MAKE THAT ‘FINAL DECISION’ A ‘NO’…. I can only assume that this was one of many ideas that was just thrown out during a brainstorming session, and will not be seriously considered by the administration. Because if officials have really put this on the table, they should take it off the table as quickly as possible.

Veterans Affairs Secretary Eric Shinseki confirmed Tuesday that the Obama administration is considering a controversial plan to make veterans pay for treatment of service-related injuries with private insurance, but was told by lawmakers that it would be “dead on arrival” if sent to Congress.

Washington Sen. Patty Murray used that blunt terminology, telling Shinseki that the idea would not be acceptable and would be rejected if formally proposed. She made the remarks during a Senate Committee on Veterans Affairs hearing about the 2010 budget.

No official proposal to create such a program has been announced publicly, but veterans groups wrote a pre-emptive letter last week to President Obama opposing the idea after hearing the plan was under consideration. The groups also noticed an increase in “third-party collections” estimated in the 2010 budget proposal — something they said could only be achieved if the VA started billing for service-related injuries.

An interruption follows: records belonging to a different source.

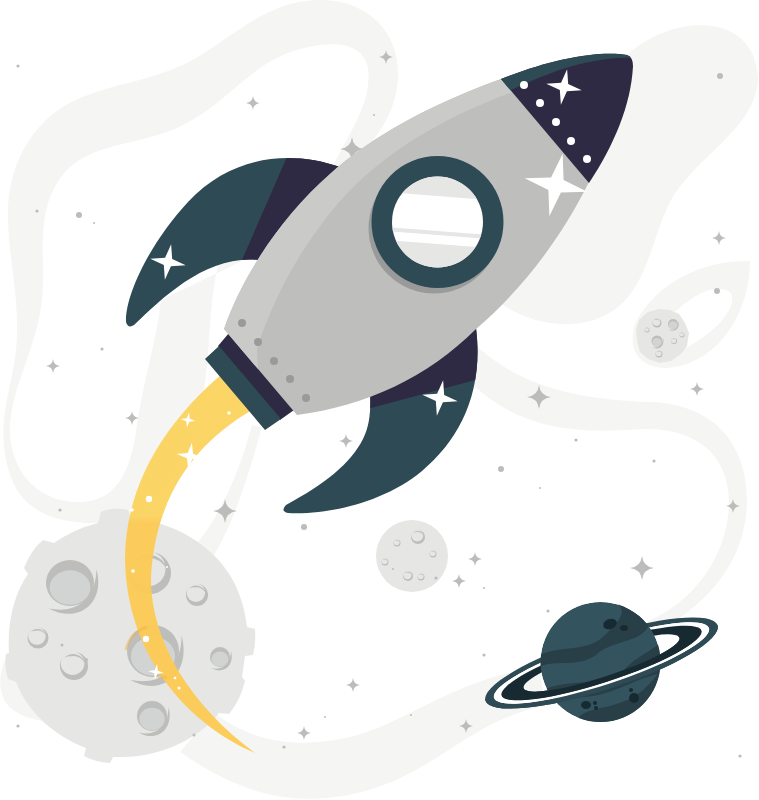
<!DOCTYPE html>
<html lang="en">
<head>
<meta charset="utf-8">
<title>Rocket in space</title>
<style>
:root{--paper:#fff;--swirl:#f5f5f4;--moon:#e6e6e5;--crater:#d2d4d3;--crater-shade:#bdbdbc;--dust:#bcbcbb;--hull:#bebebd;--hull-light:#cacac9;--hull-shade:#999a9a;--teal:#2e4a54;--navy:#2e2a43;--flame:#fbd360;--flame-deep:#fccb55;--planet:#33535f;--planet-dark:#293f48;--ink:#182a31}
html,body{margin:0;background:var(--paper);overflow:hidden}
svg{display:block;width:759px;height:800px}
.paper{fill:var(--paper)}.swirl{fill:var(--swirl)}.moon{fill:var(--moon)}.crater{fill:var(--crater)}.crater-shade{fill:var(--crater-shade)}.dust{fill:var(--dust)}.hull{fill:var(--hull)}.hull-light{fill:var(--hull-light)}.hull-shade{fill:var(--hull-shade)}.teal{fill:var(--teal)}.navy{fill:var(--navy)}.planet{fill:var(--planet)}.planet-dark{fill:var(--planet-dark)}.ink{fill:var(--ink)}
</style>
</head>
<body>
<svg viewBox="0 0 759 800" role="img" aria-label="Rocket flying past a moon and a ringed planet">
<defs>
<path id="star" d="M0-10Q1-1 10 0Q1 1 0 10Q-1 1-10 0Q-1-1 0-10Z"/>
<path id="glint" d="M0-10L2-2L10 0L2 2L0 10L-2 2L-10 0L-2-2Z"/>
<g id="pit"><circle class="crater-shade" r="10"/><circle class="moon" cx="-1" cy="-2" r="8.4"/><path class="crater-shade" d="M-7-6A9 9 0 0 1 8-2Q4-8-2-7Q-5-7-7-6Z"/></g>
<g id="bowl"><path class="crater-shade" d="M11-6C15 9 3 18-9 11C3 14 11 6 11-6Z"/><circle class="crater-shade" r="10"/><ellipse class="crater" cx="0" cy="2" rx="8.5" ry="7.5"/></g>
<linearGradient id="flame-fill" x1="0" y1="376" x2="0" y2="753" gradientUnits="userSpaceOnUse"><stop offset=".37" stop-color="var(--flame)"/><stop offset=".39" stop-color="var(--flame-deep)"/></linearGradient>
<clipPath id="hull-clip"><path d="M501 79C431 104 371 137 330 174C280 218 242 277 224 329L297 415C366 406 428 377 476 329C525 287 562 236 589 182Z"/></clipPath>
<clipPath id="nose-clip"><path id="nose-shape" d="M501 79C550 59 600 50 627 55Q633 57 633 66C631 105 614 145 589 183Z"/></clipPath>
<clipPath id="fin-left-clip"><path d="M340 167C290 150 232 155 188 202C150 243 125 295 126 322Q128 329 134 325C164 296 208 254 260 260L300 220Z"/></clipPath>
<clipPath id="fin-right-clip"><path d="M476 328C484 392 460 439 422 471C382 504 325 515 288 513Q280 511 286 505C325 484 351 463 363 439C370 425 371 410 370 388L430 330Z"/></clipPath>
<clipPath id="glass-clip"><circle cx="437.500" cy="222" r="45.500"/></clipPath>
<clipPath id="planet-clip"><circle cx="600.500" cy="662" r="60"/></clipPath>
<clipPath id="ring-front"><path d="M-140-2H-58Q0 12 58-2H140V60H-140Z"/></clipPath>
<g id="ring"><path class="teal" fill-rule="evenodd" d="M-122 0A122 27 0 1 0 122 0A122 27 0 1 0-122 0ZM-113 0A113 22 0 1 1 113 0A113 22 0 1 1-113 0Z"/><path class="paper" fill-rule="evenodd" d="M-113 0A113 22 0 1 0 113 0A113 22 0 1 0-113 0ZM-105 0A105 19.500 0 1 1 105 0A105 19.500 0 1 1-105 0Z"/><path class="ink" fill-rule="evenodd" d="M-105 0A105 19.500 0 1 0 105 0A105 19.500 0 1 0-105 0ZM-82 0A82 14 0 1 1 82 0A82 14 0 1 1-82 0Z"/></g>
</defs>

<rect class="paper" width="759" height="800"/>

<g id="swirls" class="swirl">
<path d="M340 170C380 142 396 110 398 78C400 32 368 2 325 0C272-2 239 32 196 58C158 80 119 82 80 98C36 116 6 162 8 220C10 274 24 316 13 370C6 405-4 438 12 480C27 516 64 524 100 523C160 520 184 470 202 400C211 360 208 300 219 262L270 230ZM333 166L240 262L161 300C157 340 143 382 137 425C131 470 118 500 82 502C42 504 13 476 10 435C8 385 43 345 43 280C43 235 39 202 66 171C92 144 134 145 172 130C222 110 245 69 288 53C326 40 362 39 368 68C372 102 352 128 333 166Z"/>
<path d="M628 54C672 14 755 10 758 78C757 130 692 157 668 206C646 253 644 320 570 324C540 325 514 314 495 299L560 170Z"/>
<path d="M470 340C519 388 578 399 650 402C714 404 748 444 747 504C744 570 700 612 636 644L600 660L646 622C695 602 727 555 729 505C730 458 700 427 640 429C575 434 520 430 470 382Z"/>
<path d="M540 668C480 673 431 704 389 723C335 749 262 753 214 712L180 752C235 790 281 804 335 797C430 785 462 721 545 706Z"/>
<path d="M252 425C240 470 221 517 190 552L206 568C232 530 247 480 262 427Z"/>
<path d="M20 640C-2 660-4 687 6 703C15 715 32 720 50 722Z"/>
<path fill-rule="evenodd" d="M635 324C656 282 704 260 750 261C750 312 718 366 665 368C640 367 627 351 635 324ZM673 314C690 297 716 281 731 293C738 308 715 333 684 349Z"/>
</g>

<g id="sky-stars" class="dust">
<use href="#star" transform="translate(386 57) scale(.7)"/><use href="#star" transform="translate(253 103) scale(.7)"/><use href="#star" transform="translate(352 149) scale(1.2)"/><use href="#star" transform="translate(719 238) scale(.7)"/><use href="#star" transform="translate(53 366) scale(.7)"/><use href="#star" transform="translate(132 418) scale(.7)"/><use href="#star" transform="translate(697 389) scale(.7)"/><use href="#star" transform="translate(539 397) scale(1.2)"/><use href="#star" transform="translate(346 441) scale(.7)"/><use href="#star" transform="translate(225 511) scale(1.2)"/><use href="#star" transform="translate(733 506) scale(.7)"/><use href="#star" transform="translate(475 559) scale(.7)"/><use href="#star" transform="translate(459 581) scale(.7)"/><use href="#star" transform="translate(642 568) scale(1.2)"/><use href="#star" transform="translate(353 685) scale(.7)"/><use href="#star" transform="translate(466 726) scale(.7)"/><use href="#star" transform="translate(304 733) scale(.7)"/>
<circle cx="720" cy="76" r="3"/><circle cx="79" cy="215" r="3"/><circle cx="717" cy="291" r="3"/><circle cx="501" cy="469" r="3"/><circle cx="304" cy="527" r="3"/>
<circle cx="18" cy="66" r="1.600"/><circle cx="37" cy="211" r="1.600"/><circle cx="102" cy="349" r="1.600"/><circle cx="60" cy="510" r="1.600"/><circle cx="576" cy="440" r="1.600"/><circle cx="654" cy="461" r="1.600"/><circle cx="548" cy="611" r="1.600"/><circle cx="484" cy="655" r="1.600"/><circle cx="18" cy="726" r="1.600"/><circle cx="284" cy="747" r="1.600"/><circle cx="740" cy="756" r="1.600"/>
<circle cx="94" cy="223" r="1"/><circle cx="374" cy="115" r="1"/><circle cx="540" cy="488" r="1"/><circle cx="484" cy="588" r="1"/><circle cx="325" cy="717" r="1"/><circle cx="411" cy="715" r="1"/>
</g>

<g id="large-moon">
<path class="moon" d="M98 523L101 512Q114 506 128 510L131 519C170 520 212 544 231 577C240 592 245 610 247 627L255 629Q256 643 253 655L245 656L242 677L245 681Q240 701 229 714L219 713C199 739 160 757 122 757L113 757L110 763Q95 762 84 756L86 748C53 735 28 712 16 682L8 679Q4 667 6 654L9 653C7 623 14 594 28 574L24 568Q31 550 43 540L54 543Q74 529 98 523Z"/>
<use href="#bowl" transform="translate(70 583) scale(2.400 2.300)"/>
<use href="#pit" transform="translate(150 573) scale(2.100)"/>
<use href="#bowl" transform="translate(153 651) scale(2.600)"/>
<use href="#bowl" transform="translate(152 716) scale(1.500)"/>
<use href="#bowl" transform="translate(220 657) scale(1)"/>
<use href="#pit" transform="translate(197 595) scale(1.100)"/>
<use href="#pit" transform="translate(38 638) scale(1.050)"/>
<use href="#pit" transform="translate(74 666) scale(1.400)"/>
<g class="crater-shade"><circle cx="62" cy="645" r="1.500"/><circle cx="86" cy="660" r="2"/><circle cx="194" cy="735" r="1.500"/></g>
</g>

<g id="small-moon">
<circle class="moon" cx="412" cy="556" r="36"/>
<use href="#pit" transform="translate(418 537) scale(.7)"/><use href="#pit" transform="translate(397 543) scale(.35)"/><use href="#pit" transform="translate(433 554) scale(.35)"/><use href="#pit" transform="translate(385 562) scale(.35)"/><use href="#pit" transform="translate(408 576) scale(.5)"/><use href="#pit" transform="translate(421 577) scale(.35)"/>
<g class="dust"><circle cx="436" cy="578" r="1.600"/><circle cx="393" cy="569" r="1"/></g>
</g>

<g id="asteroid">
<path class="moon" d="M639 320L648 312L659 309L670 310L679 314L685 323L689 333L687 346L681 354L671 361L660 363L648 359L640 352L637 341L636 330Z"/>
<use href="#bowl" transform="translate(657 341) scale(.55)"/><use href="#bowl" transform="translate(673 324) scale(.5)"/><use href="#pit" transform="translate(657 323) scale(.45)"/><use href="#pit" transform="translate(674 341) scale(.3)"/><use href="#pit" transform="translate(659 354) scale(.35)"/><use href="#pit" transform="translate(647 330) scale(.25)"/><use href="#pit" transform="translate(682 335) scale(.25)"/>
</g>

<g id="ringed-planet">
<use href="#ring" transform="translate(601.500 663) rotate(-18)"/>
<g clip-path="url(#planet-clip)">
<circle class="planet" cx="600.500" cy="662" r="60"/>
<path class="planet-dark" d="M541 654C568 645 589 652 606 634C618 621 630 612 614 600L650 622C644 644 615 638 596 655C576 669 554 658 538 668Z"/>
<path class="planet-dark" d="M537 693C570 675 602 690 624 670C637 655 651 653 665 638V730H575C575 710 592 711 613 705C640 698 648 685 658 674C632 680 613 695 584 697C565 700 555 702 545 710Z"/>
<g class="ink"><ellipse cx="610" cy="624" rx="7" ry="5" transform="rotate(-20 610 624)"/><ellipse cx="624" cy="628" rx="4" ry="3"/><ellipse cx="586" cy="705" rx="5" ry="4"/><circle cx="595" cy="703" r="2"/><circle cx="596" cy="708" r="2"/><circle cx="634" cy="698" r="5"/><circle cx="631" cy="690" r="2"/></g>
</g>
<g transform="translate(601.500 663) rotate(-18)"><use href="#ring" clip-path="url(#ring-front)"/></g>
</g>

<g id="flame">
<path fill="url(#flame-fill)" fill-opacity=".96" d="M222 374C160 427 125 490 125 560C127 650 180 720 255 753C190 705 150 640 151 577C155 502 190 446 252 410Z"/>
<g fill="none" stroke="#e9b548" stroke-opacity=".45" stroke-width="3"><path d="M126 650Q130 632 147 627"/><path d="M156 675Q163 678 167 677"/></g>
<g class="paper"><use href="#glint" transform="translate(188 420) rotate(8) scale(.75)"/><use href="#glint" transform="translate(190 456) rotate(8) scale(1.350)"/><use href="#glint" transform="translate(156 672) rotate(8) scale(.8)"/><circle cx="229" cy="413" r="1.800"/><circle cx="149" cy="499" r="3.200"/><circle cx="132" cy="510" r="1.800"/><circle cx="133" cy="571" r="1.800"/><circle cx="146" cy="639" r="3.200"/><circle cx="175" cy="678" r="1.300"/><circle cx="179" cy="688" r="1.500"/><circle cx="167" cy="567" r="1"/></g>
</g>

<g id="rocket">
<g clip-path="url(#fin-left-clip)"><rect class="teal" x="120" y="150" width="230" height="185"/><path class="navy" d="M290 150L242 260L280 280L350 230V150Z"/></g>
<g clip-path="url(#fin-right-clip)"><rect class="teal" x="275" y="320" width="215" height="200"/><path class="navy" d="M360 411L490 376V320H360Z"/></g>
<polygon class="navy" points="229,333 294,410 280,420 218,346"/>
<polygon class="teal" points="219,346 281,419 265,430 205,359"/>
<g clip-path="url(#hull-clip)">
<rect class="hull" x="215" y="70" width="385" height="350"/>
<path class="hull-light" d="M513 92C437 120 374 158 330 213C295 257 272 302 257 349L258 370L210 335L300 100L505 70Z"/>
</g>
<g class="hull-shade"><circle cx="242" cy="323" r="4"/><circle cx="258" cy="342" r="4"/><circle cx="274" cy="361" r="4"/><circle cx="290" cy="379" r="4"/><circle cx="306" cy="398" r="4"/></g>
<g clip-path="url(#nose-clip)"><rect class="navy" x="495" y="45" width="145" height="145"/><path class="teal" d="M495 98C550 70 595 56 635 58V45H495Z"/></g>
<g class="paper"><circle cx="524" cy="85" r="4"/><circle cx="540" cy="103" r="4"/><circle cx="556" cy="122" r="4"/><circle cx="571" cy="141" r="4"/><circle cx="587" cy="159" r="4"/></g>
<g id="porthole">
<circle class="hull-shade" cx="434" cy="228" r="65.500"/>
<circle class="teal" cx="437.500" cy="222" r="66"/>
<g clip-path="url(#glass-clip)"><rect class="paper" x="390" y="175" width="95" height="95"/><g class="moon"><polygon points="385,170 490,170 490,200 385,192"/><polygon points="385,227 490,235 490,239 385,231"/><polygon points="385,240 490,248 490,275 385,275"/></g></g>
</g>
<g class="paper"><use href="#glint" transform="translate(564 87) rotate(10) scale(1.800)"/><use href="#glint" transform="translate(556 185) rotate(12) scale(3.200)"/><use href="#glint" transform="translate(168 262) rotate(10) scale(1.800)"/><use href="#glint" transform="translate(440 398) rotate(10) scale(1.800)"/></g>
</g>
</svg>
</body>
</html>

Shinseki told senators, “A final decision hasn’t been made yet.” Here’s hoping it doesn’t take too long for officials to realize how obvious the answer is. I’m not even sure why it would be under consideration, and Shinseki didn’t offer any light on the subject.

Brian Beutler took a step back and added a very good point:

Imagine that the administration’s greater health care plan contained something — a subsidy perhaps — for retired veterans who buy private insurance, such that they’ll pay no more out of pocket for treatment under the new system than they would have in the past. That’s at least a theoretical possibility, but even if it were, the plan would be dead on arrival. Why? Because veterans know what congressmen know what we all know, that private health insurance, particularly on the individual market, usually sucks. Indeed, it’s typically worse than veterans need and deserve.

But there are plenty of honorable people in America who aren’t veterans (or government employees) and yet many of the very same people who loudly oppose this ambiguous plan as an abuse of our veterans would be perfectly happy to see all other Americans forced into such a system. Because America’s not ready for single payer universal health care, unless it’s for veterans.

Good point. Veterans receive some of the best health care available in America through the VA. And guess what? It’s a “socialized,” government-run bureaucracy.